Imagery and movement, I have found, is one of the most profound ways to assess and transform this icy unknown. Skinner’s work, as well as some forms of butoh and movement theatre including Al Wunder’s Theatre of the Ordinary can, through surpassing our “control centre” re-configure subconscious patterning through allowing the body kinesthesia to experience a new way of “being” or “experiencing” the world, re-patterning our soma and re-integrating the nervous system and muscular system in the new configuration. Loosing tension in our musculature, our thoughts and our “being”. Tension that have sometimes been there for a lifetime of experiencing. We are in that moment transformed.

This transformation requires preparation.
Who makes the choice who heals and who doesn’t? this is the mystical question, but in the long-term we do need to be willing.

Willing to trust, willing to dive into that icy sea, wiling to be in the dark, cold stillness of the deep sea and to wait…

“Wait without thought, for you are not ready for thought…….and the darkness shall be the light and the stillness the dancing” (T.S Elliot)

What is willingness? Willingness is giving permission, saying yes to something outside yourself, perhaps the rhythms and fluctuations of the universal dance, the deep sea tidal flow, and allow your being to soften enough to allow grace to slip in between our cells and occupy our deep spaces.

And what are we waiting for? Not for some cosmic explosion of cells – although this does happen. But most often it is something soft, something childlike, like the flutter of a butterflys eyelid, the foot fall of a wolves paw as it pads out from the shadows.

This is surrender. It is surrender to the nothing without the nothing having to “be” something.

It is cold here, and the moon is dark, the rocks whisper to each other in secret sign language. You are alone and the stillness begins to ….move….

Wilhemeena Isabella Monroe, Melbourne Workshop 2012

Monday, 23 July 2012

A day at Soul

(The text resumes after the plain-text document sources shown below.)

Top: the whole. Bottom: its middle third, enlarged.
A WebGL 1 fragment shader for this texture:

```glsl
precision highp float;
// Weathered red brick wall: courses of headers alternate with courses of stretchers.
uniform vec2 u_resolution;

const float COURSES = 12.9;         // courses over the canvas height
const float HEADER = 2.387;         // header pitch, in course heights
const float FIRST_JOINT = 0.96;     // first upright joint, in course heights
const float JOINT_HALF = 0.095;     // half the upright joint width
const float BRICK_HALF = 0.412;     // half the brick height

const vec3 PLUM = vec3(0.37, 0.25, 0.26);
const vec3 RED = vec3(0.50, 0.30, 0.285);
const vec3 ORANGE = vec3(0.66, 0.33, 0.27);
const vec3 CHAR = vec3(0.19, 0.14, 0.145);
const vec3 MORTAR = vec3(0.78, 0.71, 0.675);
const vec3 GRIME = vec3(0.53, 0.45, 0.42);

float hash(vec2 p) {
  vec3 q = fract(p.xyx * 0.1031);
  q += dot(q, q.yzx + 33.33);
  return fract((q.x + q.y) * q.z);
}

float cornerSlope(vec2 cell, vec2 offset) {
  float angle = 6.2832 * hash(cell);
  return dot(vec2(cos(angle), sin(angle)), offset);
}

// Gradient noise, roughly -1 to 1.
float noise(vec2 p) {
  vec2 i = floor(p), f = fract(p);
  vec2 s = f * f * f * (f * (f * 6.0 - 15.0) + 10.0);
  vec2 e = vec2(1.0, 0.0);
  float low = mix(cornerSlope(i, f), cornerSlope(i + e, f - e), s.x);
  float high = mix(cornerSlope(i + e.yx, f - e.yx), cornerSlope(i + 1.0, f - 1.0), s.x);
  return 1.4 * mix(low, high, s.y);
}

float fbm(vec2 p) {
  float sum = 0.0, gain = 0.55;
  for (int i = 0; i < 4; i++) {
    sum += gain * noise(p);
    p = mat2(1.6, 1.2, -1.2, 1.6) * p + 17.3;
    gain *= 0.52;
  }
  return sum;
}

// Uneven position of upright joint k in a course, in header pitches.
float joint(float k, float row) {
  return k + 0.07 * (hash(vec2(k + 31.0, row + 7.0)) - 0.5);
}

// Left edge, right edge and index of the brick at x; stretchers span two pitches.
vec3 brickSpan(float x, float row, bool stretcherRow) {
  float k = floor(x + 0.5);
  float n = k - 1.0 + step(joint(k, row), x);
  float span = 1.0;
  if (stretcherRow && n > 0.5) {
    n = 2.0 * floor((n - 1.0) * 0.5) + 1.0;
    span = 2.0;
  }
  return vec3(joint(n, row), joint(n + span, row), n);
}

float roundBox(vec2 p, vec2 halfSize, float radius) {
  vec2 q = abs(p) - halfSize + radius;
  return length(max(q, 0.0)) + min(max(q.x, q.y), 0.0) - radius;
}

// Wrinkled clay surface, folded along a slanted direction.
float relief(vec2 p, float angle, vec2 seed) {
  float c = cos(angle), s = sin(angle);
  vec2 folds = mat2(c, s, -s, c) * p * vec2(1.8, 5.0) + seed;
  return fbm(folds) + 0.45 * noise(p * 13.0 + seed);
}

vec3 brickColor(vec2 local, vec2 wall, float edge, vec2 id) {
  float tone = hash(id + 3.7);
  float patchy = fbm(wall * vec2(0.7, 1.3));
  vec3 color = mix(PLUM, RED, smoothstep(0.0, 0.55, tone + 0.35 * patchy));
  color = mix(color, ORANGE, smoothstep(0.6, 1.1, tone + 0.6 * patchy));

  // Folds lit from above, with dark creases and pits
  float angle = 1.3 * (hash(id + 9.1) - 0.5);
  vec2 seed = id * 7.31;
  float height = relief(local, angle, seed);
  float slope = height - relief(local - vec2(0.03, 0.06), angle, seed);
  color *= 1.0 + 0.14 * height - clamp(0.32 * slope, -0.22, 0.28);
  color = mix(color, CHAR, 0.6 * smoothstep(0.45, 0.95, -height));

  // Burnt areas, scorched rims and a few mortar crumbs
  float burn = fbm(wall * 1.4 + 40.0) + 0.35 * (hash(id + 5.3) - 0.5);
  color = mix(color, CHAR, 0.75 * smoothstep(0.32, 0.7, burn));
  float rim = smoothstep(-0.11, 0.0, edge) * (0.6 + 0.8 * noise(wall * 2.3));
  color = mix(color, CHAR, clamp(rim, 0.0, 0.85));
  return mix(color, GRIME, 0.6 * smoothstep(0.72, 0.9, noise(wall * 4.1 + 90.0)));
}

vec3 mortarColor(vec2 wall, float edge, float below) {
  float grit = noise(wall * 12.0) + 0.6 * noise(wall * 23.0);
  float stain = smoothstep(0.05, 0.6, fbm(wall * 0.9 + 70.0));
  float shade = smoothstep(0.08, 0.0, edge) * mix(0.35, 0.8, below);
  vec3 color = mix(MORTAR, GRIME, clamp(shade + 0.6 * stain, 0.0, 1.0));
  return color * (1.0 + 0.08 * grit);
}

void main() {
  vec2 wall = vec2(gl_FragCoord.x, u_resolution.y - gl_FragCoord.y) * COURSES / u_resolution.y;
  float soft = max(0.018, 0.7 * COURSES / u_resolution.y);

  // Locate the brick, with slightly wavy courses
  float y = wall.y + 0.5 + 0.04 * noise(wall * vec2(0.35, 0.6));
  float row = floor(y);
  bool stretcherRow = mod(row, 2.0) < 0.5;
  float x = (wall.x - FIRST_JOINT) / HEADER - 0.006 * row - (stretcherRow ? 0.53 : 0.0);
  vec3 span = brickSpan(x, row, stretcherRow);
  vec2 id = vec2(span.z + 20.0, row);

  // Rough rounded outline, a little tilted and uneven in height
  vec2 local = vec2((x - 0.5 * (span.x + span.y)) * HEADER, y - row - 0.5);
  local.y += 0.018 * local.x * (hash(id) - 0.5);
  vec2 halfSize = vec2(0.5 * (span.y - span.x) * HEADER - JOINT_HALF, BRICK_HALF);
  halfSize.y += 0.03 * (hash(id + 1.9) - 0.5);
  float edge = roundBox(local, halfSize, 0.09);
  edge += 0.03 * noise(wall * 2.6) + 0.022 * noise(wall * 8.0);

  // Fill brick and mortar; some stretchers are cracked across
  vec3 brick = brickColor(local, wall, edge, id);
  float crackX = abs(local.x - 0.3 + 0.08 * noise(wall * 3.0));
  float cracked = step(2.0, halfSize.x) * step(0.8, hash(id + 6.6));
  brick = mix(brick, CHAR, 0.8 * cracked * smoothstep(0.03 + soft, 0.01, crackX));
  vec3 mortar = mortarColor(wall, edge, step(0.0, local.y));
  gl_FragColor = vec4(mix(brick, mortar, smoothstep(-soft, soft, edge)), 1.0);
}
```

As a participant at the workstudy-program at Soul I get an experience of working at the centre in exchange for attending any Yoga and ChiKung-classes throughout the week. Today I get to do some admin work, arrange new flowers, tidy up the office, while Willa sees clients in the clinic, and later prepares for the evening Yoga class. What a peaceful environment to work and move in, what a privilege to be part of a community, created with an intention to offer a space for people to relax, release, nourish, be and learn more about the body, mind, spirit connection, in the midst of the frantic world we live in. 

with love and gratitude

Monday, 11 June 2012

Every Day Lie Resting

Every day
lie resting

what is needed
to be more comfortable

let go of the past and future

open the room of yourself
to the day of this breath

open the skin to the air
to the light

let the undersurfaces of the body
open    into   shadows

let the whole body fill
and open to the breath

stretch     roll    yawn     dream

let     the     thoughts     dissolve      and     spread     themselves

each day find a new question

Tuesday, 10 April 2012

Soul is alive

Hello Soul family,

This is our first blog. We invite you to send in your ideas, experiences, wishes, love, anything you feel like to add to the family blog site.

Tell us about your experiences of Soul, or of your day. Maybe something happened today you might like to share with us.

We are always open

Love Soul Centre